GIVEN ENTRIES -
*** Begin section ***
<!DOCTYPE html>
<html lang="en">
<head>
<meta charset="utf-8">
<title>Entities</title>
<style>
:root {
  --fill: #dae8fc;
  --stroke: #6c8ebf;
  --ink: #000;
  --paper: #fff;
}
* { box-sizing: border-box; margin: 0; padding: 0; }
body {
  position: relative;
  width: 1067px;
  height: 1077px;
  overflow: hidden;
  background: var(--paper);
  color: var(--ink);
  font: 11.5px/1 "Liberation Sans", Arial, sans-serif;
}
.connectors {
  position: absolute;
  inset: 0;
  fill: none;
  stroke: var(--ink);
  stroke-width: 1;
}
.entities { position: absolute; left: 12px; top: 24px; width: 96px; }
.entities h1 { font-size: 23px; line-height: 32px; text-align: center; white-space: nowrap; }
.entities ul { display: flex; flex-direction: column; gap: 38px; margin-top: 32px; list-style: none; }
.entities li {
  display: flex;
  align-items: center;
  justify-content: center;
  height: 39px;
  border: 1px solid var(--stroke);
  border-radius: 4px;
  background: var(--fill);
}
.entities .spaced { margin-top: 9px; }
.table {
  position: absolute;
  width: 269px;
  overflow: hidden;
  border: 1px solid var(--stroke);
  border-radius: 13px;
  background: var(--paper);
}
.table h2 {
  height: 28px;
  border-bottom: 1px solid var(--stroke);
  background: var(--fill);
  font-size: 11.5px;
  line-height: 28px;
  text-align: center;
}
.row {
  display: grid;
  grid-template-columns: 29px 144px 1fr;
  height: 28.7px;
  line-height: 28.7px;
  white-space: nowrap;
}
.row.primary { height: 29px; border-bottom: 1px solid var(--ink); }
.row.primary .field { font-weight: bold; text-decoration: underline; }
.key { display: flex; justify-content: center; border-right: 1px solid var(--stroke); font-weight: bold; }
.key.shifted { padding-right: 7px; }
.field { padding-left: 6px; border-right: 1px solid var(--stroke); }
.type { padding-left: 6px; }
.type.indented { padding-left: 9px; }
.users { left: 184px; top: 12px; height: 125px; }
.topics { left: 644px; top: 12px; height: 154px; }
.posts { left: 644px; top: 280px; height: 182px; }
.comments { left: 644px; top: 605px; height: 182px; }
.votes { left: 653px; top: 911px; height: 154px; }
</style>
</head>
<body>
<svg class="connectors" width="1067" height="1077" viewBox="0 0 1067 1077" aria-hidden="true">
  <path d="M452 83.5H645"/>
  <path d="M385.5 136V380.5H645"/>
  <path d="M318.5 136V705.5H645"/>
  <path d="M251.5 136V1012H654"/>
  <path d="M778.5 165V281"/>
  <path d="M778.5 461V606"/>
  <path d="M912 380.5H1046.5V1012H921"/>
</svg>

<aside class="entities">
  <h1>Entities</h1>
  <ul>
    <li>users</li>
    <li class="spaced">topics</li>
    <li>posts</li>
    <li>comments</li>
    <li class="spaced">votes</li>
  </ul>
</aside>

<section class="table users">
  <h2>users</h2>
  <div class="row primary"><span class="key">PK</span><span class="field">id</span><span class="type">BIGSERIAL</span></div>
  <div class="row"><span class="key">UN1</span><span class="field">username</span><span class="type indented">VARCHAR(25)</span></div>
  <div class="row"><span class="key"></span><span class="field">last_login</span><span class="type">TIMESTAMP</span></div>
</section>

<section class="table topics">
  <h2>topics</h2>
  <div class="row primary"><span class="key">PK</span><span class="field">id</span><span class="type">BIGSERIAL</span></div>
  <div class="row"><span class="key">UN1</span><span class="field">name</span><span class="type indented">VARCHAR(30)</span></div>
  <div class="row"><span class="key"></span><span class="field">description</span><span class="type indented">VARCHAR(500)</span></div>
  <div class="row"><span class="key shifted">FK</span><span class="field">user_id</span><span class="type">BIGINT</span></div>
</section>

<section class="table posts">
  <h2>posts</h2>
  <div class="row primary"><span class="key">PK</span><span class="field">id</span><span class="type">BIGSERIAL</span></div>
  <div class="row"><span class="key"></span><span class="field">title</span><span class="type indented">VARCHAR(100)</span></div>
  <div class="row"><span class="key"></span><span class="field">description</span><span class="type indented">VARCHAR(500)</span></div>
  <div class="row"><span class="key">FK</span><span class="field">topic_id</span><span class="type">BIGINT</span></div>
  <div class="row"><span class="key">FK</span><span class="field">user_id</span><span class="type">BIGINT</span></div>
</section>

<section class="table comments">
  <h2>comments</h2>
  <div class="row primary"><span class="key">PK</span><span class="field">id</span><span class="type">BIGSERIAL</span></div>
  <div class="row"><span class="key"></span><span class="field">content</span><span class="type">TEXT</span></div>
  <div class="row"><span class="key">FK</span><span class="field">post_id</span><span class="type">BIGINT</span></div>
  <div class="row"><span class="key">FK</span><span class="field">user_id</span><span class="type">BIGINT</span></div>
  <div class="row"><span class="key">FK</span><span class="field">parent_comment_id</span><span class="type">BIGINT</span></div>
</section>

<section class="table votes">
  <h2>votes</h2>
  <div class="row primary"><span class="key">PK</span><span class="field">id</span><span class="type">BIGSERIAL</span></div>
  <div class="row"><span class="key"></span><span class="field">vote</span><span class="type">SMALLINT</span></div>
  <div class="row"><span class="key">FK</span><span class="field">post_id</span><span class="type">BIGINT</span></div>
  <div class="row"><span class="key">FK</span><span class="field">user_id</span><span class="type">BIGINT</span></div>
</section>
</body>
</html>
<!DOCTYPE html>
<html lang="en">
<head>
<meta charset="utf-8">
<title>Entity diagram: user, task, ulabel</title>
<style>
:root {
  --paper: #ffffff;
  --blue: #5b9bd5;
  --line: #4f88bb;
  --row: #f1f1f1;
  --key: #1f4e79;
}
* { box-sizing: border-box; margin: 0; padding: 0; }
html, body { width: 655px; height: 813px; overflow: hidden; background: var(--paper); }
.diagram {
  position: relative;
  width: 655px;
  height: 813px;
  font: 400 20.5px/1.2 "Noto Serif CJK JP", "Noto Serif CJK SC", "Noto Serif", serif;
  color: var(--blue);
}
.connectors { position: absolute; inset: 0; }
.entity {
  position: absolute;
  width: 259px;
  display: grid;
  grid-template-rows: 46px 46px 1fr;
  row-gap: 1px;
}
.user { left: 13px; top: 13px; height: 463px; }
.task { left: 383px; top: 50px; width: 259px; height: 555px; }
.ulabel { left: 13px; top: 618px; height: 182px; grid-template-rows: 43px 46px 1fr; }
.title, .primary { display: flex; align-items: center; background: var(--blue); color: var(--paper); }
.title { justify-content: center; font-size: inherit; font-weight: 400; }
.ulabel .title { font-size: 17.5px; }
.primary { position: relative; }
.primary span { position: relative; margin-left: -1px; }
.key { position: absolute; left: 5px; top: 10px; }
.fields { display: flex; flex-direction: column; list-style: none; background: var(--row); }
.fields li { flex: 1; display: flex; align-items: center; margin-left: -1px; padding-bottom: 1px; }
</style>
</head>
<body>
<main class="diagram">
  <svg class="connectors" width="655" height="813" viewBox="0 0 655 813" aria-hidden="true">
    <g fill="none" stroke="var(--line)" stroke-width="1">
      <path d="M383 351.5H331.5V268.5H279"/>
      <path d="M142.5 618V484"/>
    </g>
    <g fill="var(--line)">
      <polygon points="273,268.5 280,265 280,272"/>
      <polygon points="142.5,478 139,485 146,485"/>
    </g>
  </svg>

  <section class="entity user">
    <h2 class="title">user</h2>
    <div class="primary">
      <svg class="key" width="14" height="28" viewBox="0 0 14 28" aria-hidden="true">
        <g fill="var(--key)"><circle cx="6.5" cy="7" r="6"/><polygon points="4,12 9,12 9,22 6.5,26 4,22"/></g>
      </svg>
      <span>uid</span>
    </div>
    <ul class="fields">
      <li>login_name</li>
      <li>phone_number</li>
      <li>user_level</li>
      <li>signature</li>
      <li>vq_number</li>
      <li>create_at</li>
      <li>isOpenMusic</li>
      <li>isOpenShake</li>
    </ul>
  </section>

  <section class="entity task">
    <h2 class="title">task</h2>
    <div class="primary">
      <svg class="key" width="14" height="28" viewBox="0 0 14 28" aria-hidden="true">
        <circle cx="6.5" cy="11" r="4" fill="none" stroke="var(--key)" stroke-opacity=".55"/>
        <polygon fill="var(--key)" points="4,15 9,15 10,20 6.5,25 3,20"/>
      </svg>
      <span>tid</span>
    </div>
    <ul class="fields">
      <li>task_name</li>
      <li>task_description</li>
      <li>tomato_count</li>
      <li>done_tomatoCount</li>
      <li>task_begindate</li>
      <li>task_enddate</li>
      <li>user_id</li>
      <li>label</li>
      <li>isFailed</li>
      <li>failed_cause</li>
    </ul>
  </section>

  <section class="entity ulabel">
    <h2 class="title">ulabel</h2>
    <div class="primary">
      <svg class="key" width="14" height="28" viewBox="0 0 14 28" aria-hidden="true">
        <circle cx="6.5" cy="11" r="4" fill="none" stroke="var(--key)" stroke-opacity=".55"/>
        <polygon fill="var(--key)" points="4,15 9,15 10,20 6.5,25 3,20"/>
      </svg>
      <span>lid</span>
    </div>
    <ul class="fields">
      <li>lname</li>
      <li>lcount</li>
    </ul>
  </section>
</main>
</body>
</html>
*** End section ***
INSTRUCTIONS FOR THE TASK - If a line in the listing holds the word "color", list that line.

RESULT -
  color: var(--ink);
  color: var(--blue);
.title, .primary { display: flex; align-items: center; background: var(--blue); color: var(--paper); }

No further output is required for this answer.